Dressed in protective gear, Stoughton school employees and Stoughton Police personnel recently received training in a more flexible way to respond to an active shooter situation in a school setting.
ALICE - an acronym for Alert, Lockdown, Inform, Counter, Evacuate - was
developed by Greg Crane, a former SWAT police officer, and Lisa Crane a
In the case of a school shooting, the common practice has been for a school to go into traditional lockdown, but this more passive approach
might not be as effective as the more proactive defense ALICE offers, supporters of the program say.
Instead of simply hiding under a desk as a shooter is in the school, the ALICE program encourages teachers and students to make informed decisions based on their surroundings.
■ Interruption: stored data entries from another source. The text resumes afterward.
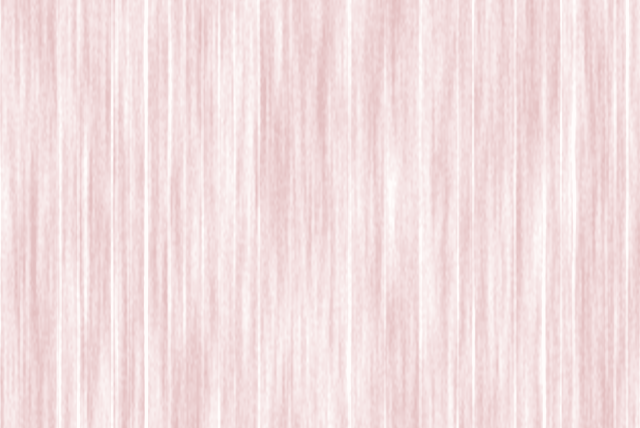
Give the GLSL for this texture, as a Shadertoy shader.

```glsl
// Pale pink brushed grain: vertical fibres of several widths, each column
// carrying its own slow noise along its length, with fine speckle and
// thin white strands laid over it. Units are canvas heights.

const vec3 ROSE  = vec3(0.895, 0.755, 0.760);
const vec3 BLUSH = vec3(0.957, 0.878, 0.882);
const vec3 CREAM = vec3(1.000, 0.990, 0.985);

// Columns and variations per canvas height
const vec2 BROAD_SCALE  = vec2(24.0, 2.6);
const vec2 FIBRE_SCALE  = vec2(75.0, 4.0);
const vec2 THREAD_SCALE = vec2(160.0, 9.0);
const vec2 GRAIN_SCALE  = vec2(210.0, 95.0);

const float BROAD_AMOUNT  = 0.40;
const float FIBRE_AMOUNT  = 0.52;
const float THREAD_AMOUNT = 0.38;
const float GRAIN_AMOUNT  = 0.24;

const int   STRAND_LAYERS  = 2;
const float STRAND_CELLS   = 30.0;   // strand slots per canvas height
const float STRAND_CHANCE  = 0.42;
const float STRAND_AMOUNT  = 0.50;
const float STRAND_WOBBLE  = 0.0016;
const float BASE_TONE      = 0.455;

float hash(vec2 p) {
    vec3 q = fract(p.xyx * vec3(0.1031, 0.1030, 0.0973));
    q += dot(q, q.yzx + 33.33);
    return fract((q.x + q.y) * q.z);
}

// Smooth noise along one column, shifted so neighbours do not line up
float columnNoise(float column, float y, float seed) {
    y += 40.0 * hash(vec2(column, seed));
    float cell = floor(y);
    float f = smoothstep(0.0, 1.0, y - cell);
    vec2 key = vec2(column + seed * 17.0, cell);
    return mix(hash(key), hash(key + vec2(0.0, 1.0)), f);
}

// Signed noise made of blended columns
float streaks(vec2 p, float seed) {
    float column = floor(p.x);
    float f = smoothstep(0.0, 1.0, p.x - column);
    return mix(columnNoise(column, p.y, seed),
               columnNoise(column + 1.0, p.y, seed), f) - 0.5;
}

// Thin bright lines at random places, fading in and out along their length
float strands(vec2 p, float seed, float pixel) {
    float x = p.x * STRAND_CELLS + seed * 0.37;
    float slot = floor(x);
    float present = step(hash(vec2(slot, seed)), STRAND_CHANCE);
    float centre = mix(0.25, 0.75, hash(vec2(slot, seed + 3.0)));
    float halfWidth = mix(0.0012, 0.0038, hash(vec2(slot, seed + 5.0)));
    float wobble = STRAND_WOBBLE * (columnNoise(slot, p.y * 5.0, seed + 7.0) - 0.5);
    float dist = abs((x - slot - centre) / STRAND_CELLS + wobble);
    float line = 1.0 - smoothstep(halfWidth * 0.4, halfWidth + pixel, dist);
    float fade = smoothstep(0.05, 0.75, columnNoise(slot, p.y * 2.2, seed + 9.0));
    float strength = mix(0.45, 1.0, hash(vec2(slot, seed + 11.0)));
    return present * line * strength * mix(0.35, 1.0, fade);
}

void mainImage(out vec4 fragColor, in vec2 fragCoord) {
    vec2 p = fragCoord / iResolution.y;
    float pixel = 1.0 / iResolution.y;

    // Layered fibres, from wide bands down to speckle
    float tone = BASE_TONE;
    tone += BROAD_AMOUNT  * streaks(p * BROAD_SCALE, 1.0);
    tone += FIBRE_AMOUNT  * streaks(p * FIBRE_SCALE, 2.0);
    tone += THREAD_AMOUNT * streaks(p * THREAD_SCALE, 3.0);
    tone += GRAIN_AMOUNT  * streaks(p * GRAIN_SCALE, 4.0);

    // White strands
    for (int i = 0; i < STRAND_LAYERS; i++) {
        tone += STRAND_AMOUNT * strands(p, 20.0 + 13.0 * float(i), pixel);
    }

    // Three-colour ramp
    tone = clamp(tone, 0.0, 1.0);
    vec3 color = tone < 0.5 ? mix(ROSE, BLUSH, tone * 2.0)
                            : mix(BLUSH, CREAM, tone * 2.0 - 1.0);
    fragColor = vec4(color, 1.0);
}
```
Perhaps the safest thing to do is to barricade the room by placing cabinets and desks in front of the doors, or securing the door in place with a belt. Or it may be to evacuate the building if the shooter is at the opposite end of the school. If the shooter enters the room, you are encouraged to distract and disorient him or her.
As the events are playing out, staff in the office keeps those in the building abreast of the situation by sharing the shooters location via the PA system, helping students, teachers and staff make these more informed decisions.
The Stoughton Schools and Stoughton Police Department both support the ALICE program. After select officers and administrators were trained in ALICE last school year, the school department and police department are holding joint training sessions to train all staff and officers this year.
Take a look at the video above of footage from an ALICE training session at Stoughton High in late August. Hear from Stoughton Police School Resource Officer Robert Kuhn, Stoughton Police Juvenile Detective Roger Hardy, O'Donnell Middle School assistant principal David Guglia and Stoughton High principal Julie Miller as they discuss the training and the benefits of the ALICE program.